“Starting, Monday, Jan. 14, 2013, Wisconsin Public Radio will make some changes to the schedule on its News and Classical Music stations to provide better service to listeners.
“On weekdays, the afternoon news block will expand until 7 p.m. to provide news for listeners who commute later in the day.
“On Saturday evenings, WPR will extend “Higher Ground” with Madisonian and Edgewood College professor Jonathan Overby (below) an additional hour, to 11 p.m. (Editor’s note: The show features ethnic and world music.)
“These changes include an extra hour of NPR’s “All Things Considered” in the afternoon. Currently, the popular NPR news program runs from 3 p.m. to 5:30 p.m. weekdays. The new schedule extends the program from 3 p.m. to 6:30 p.m. to help more listeners stay connected to the latest local, national and global news stories that affect their lives and communities.
“The afternoon news block will conclude with “Marketplace” from 6:30 p.m. to 7 p.m.
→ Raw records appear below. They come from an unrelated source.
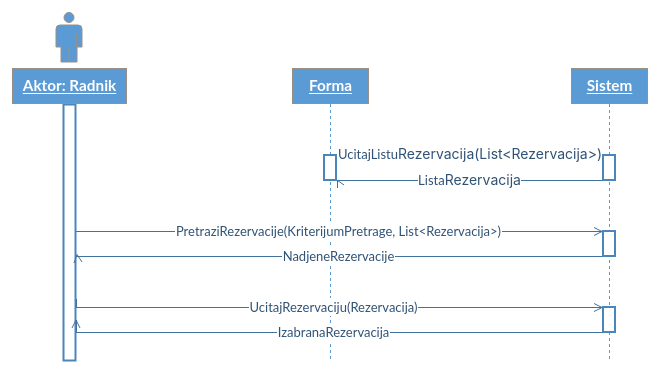
<!DOCTYPE html>
<html lang="sr-Latn">
<head>
<meta charset="utf-8">
<title>Dijagram sekvenci</title>
<style>
:root {
  --paper: #ffffff;
  --fill: #5b9bd5;
  --edge: #9a8f86;
  --line: #41719c;
  --bar: #4a86bc;
  --lifeline: #5b9bd5;
  --label: #2f5275;
}
* { box-sizing: border-box; }
html, body { margin: 0; overflow: hidden; background: var(--paper); }
.diagram {
  position: relative;
  width: 660px;
  height: 374px;
  overflow: hidden;
  background: var(--paper);
  font-family: Lato, "Open Sans", sans-serif;
}
.connectors, .marks { position: absolute; inset: 0; display: block; }
.participant {
  position: absolute;
  top: 68px;
  height: 36px;
  display: flex;
  align-items: center;
  justify-content: center;
  background: var(--fill);
  border: 1px solid var(--edge);
  color: #fff;
  font-size: 15.3px;
  font-weight: 700;
  line-height: 1;
  white-space: nowrap;
  text-decoration: underline;
  text-underline-offset: 2px;
}
.actor { left: 12px; width: 115px; }
.form { left: 292px; width: 77px; }
.system { left: 571px; width: 77px; }
.message {
  position: absolute;
  height: 18px;
  display: flex;
  align-items: baseline;
  justify-content: center;
  background: var(--paper);
  color: var(--label);
  font-size: 13px;
  line-height: 18px;
  white-space: nowrap;
}
.message .type { font-family: Inter, Roboto, sans-serif; font-size: 14px; line-height: 18px; }
.load-list { left: 337px; top: 145px; width: 266px; }
.list { left: 418px; top: 171px; width: 103px; }
.search { left: 175px; top: 222px; width: 327px; }
.found { left: 282px; top: 247px; width: 113px; }
.load { left: 249px; top: 298px; width: 169px; }
.chosen { left: 277px; top: 323px; width: 113px; }
</style>
</head>
<body>
<main class="diagram">
  <svg class="connectors" width="660" height="374" viewBox="0 0 660 374" aria-hidden="true">
    <g stroke="var(--lifeline)" stroke-dasharray="3 3">
      <line x1="330.5" y1="104" x2="330.5" y2="359"/>
      <line x1="609.5" y1="104" x2="609.5" y2="359"/>
    </g>
    <g stroke="var(--line)">
      <line x1="337" y1="180.5" x2="603" y2="180.5"/>
      <line x1="76" y1="231.5" x2="603" y2="231.5"/>
      <line x1="76" y1="256.5" x2="603" y2="256.5"/>
      <line x1="76" y1="307.5" x2="603" y2="307.5"/>
      <line x1="76" y1="332.5" x2="603" y2="332.5"/>
    </g>
  </svg>

  <div class="message load-list"><span>UcitajListu</span><span class="type">Rezervacija(List&lt;Rezervacija&gt;)</span></div>
  <div class="message list"><span>Lista</span><span class="type">Rezervacija</span></div>
  <div class="message search">PretraziRezervacije(KriterijumPretrage, List&lt;Rezervacija&gt;)</div>
  <div class="message found">NadjeneRezervacije</div>
  <div class="message load">UcitajRezervaciju(Rezervacija)</div>
  <div class="message chosen">IzabranaRezervacija</div>

  <svg class="marks" width="660" height="374" viewBox="0 0 660 374" aria-hidden="true">
    <g class="actor-figure" fill="var(--fill)" stroke="var(--edge)">
      <circle cx="69" cy="17.5" r="5"/>
      <path d="M60 25H78Q82 25 82 29V47H77V62H61V47H56V29Q56 25 60 25Z"/>
      <path d="M61.5 33V47M76.5 33V47M69 47V62" fill="none"/>
    </g>
    <g class="activations" fill="var(--paper)" stroke="var(--bar)" stroke-width="2">
      <rect x="63.5" y="104.500" width="12" height="256"/>
      <rect x="324" y="155" width="12" height="25"/>
      <rect x="603" y="155" width="12" height="25"/>
      <rect x="603" y="231" width="12" height="25"/>
      <rect x="603" y="307" width="12" height="25"/>
    </g>
    <g class="arrowheads" fill="none" stroke="var(--line)">
      <path d="M337.500 188V180.500L344 185"/>
      <path d="M594 227.500L602 231.500L594 235.500"/>
      <path d="M74 263L77 254.500L82 262"/>
      <path d="M76.500 299V307.500"/>
      <path d="M594 303.500L602 307.500L594 311.500"/>
      <path d="M76.500 332.500V320M72 328L76 320L80 328"/>
    </g>
  </svg>

  <div class="participant actor">Aktor: Radnik</div>
  <div class="participant form">Forma</div>
  <div class="participant system">Sistem</div>
</main>
</body>
</html>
“The additional hour of news on weekday evenings will shift other programs later in the evening. “Fresh Air with Terry Gross,” which currently airs at 6 p.m., will now air from 7 p.m. to 8 p.m.
“Exploring Music” with Bill McGlaughlin (below top),” which currently airs at 7 p.m., will now air from 8 p.m. to 9 p.m. “Overnight Classical Music” with Peter Van De Graaff (below bottom) will start at 9 p.m.
“Here are News & Classical Music Schedule Changes at a Glance:
“No programs are being cancelled or replaced with these changes — only the scheduled start times are changing. While we are making slight reductions to our music hours, we remain committed to both classical music and jazz programming. You can find more information about these changes, along with answers to Frequently Asked Questions (FAQs) here.”
New Weekday Schedule
3 p.m. – “All Things Considered”
6:30 p.m. – “Marketplace”
7 p.m. – “Fresh Air”
8 p.m. – “Exploring Music”
9 p.m. – “Classical Music with Peter Van de Graaff”*
New Saturday Night Schedule
7 p.m. – “Higher Ground”**
11 p.m. – “Jazz with Bob Parlocha”
On Friday evenings, “Exploring Music” will be followed at 9 p.m. by “Riverwalk” and “Jazz with Bob Parlocha.”
** Listeners to WHAD – WPR’s Ideas Network station in Milwaukee – will also hear an additional hour of “Higher Ground” on Saturday nights. However, the program will be followed by “Tent Show Radio” at 11 p.m. on that station only.
“Let Us Know What You Think”
“We at Wisconsin Public Radio are excited about the new schedule and hope that you tune in and let us know what you think. Please listen and share your thoughts with us by emailing firstname.lastname@example.org or by calling Audience Services at 1-800-747-7444.”
Please let them know what you do indeed think.
And please let me and other readers and WPR listeners know too.
The Ear wants to hear.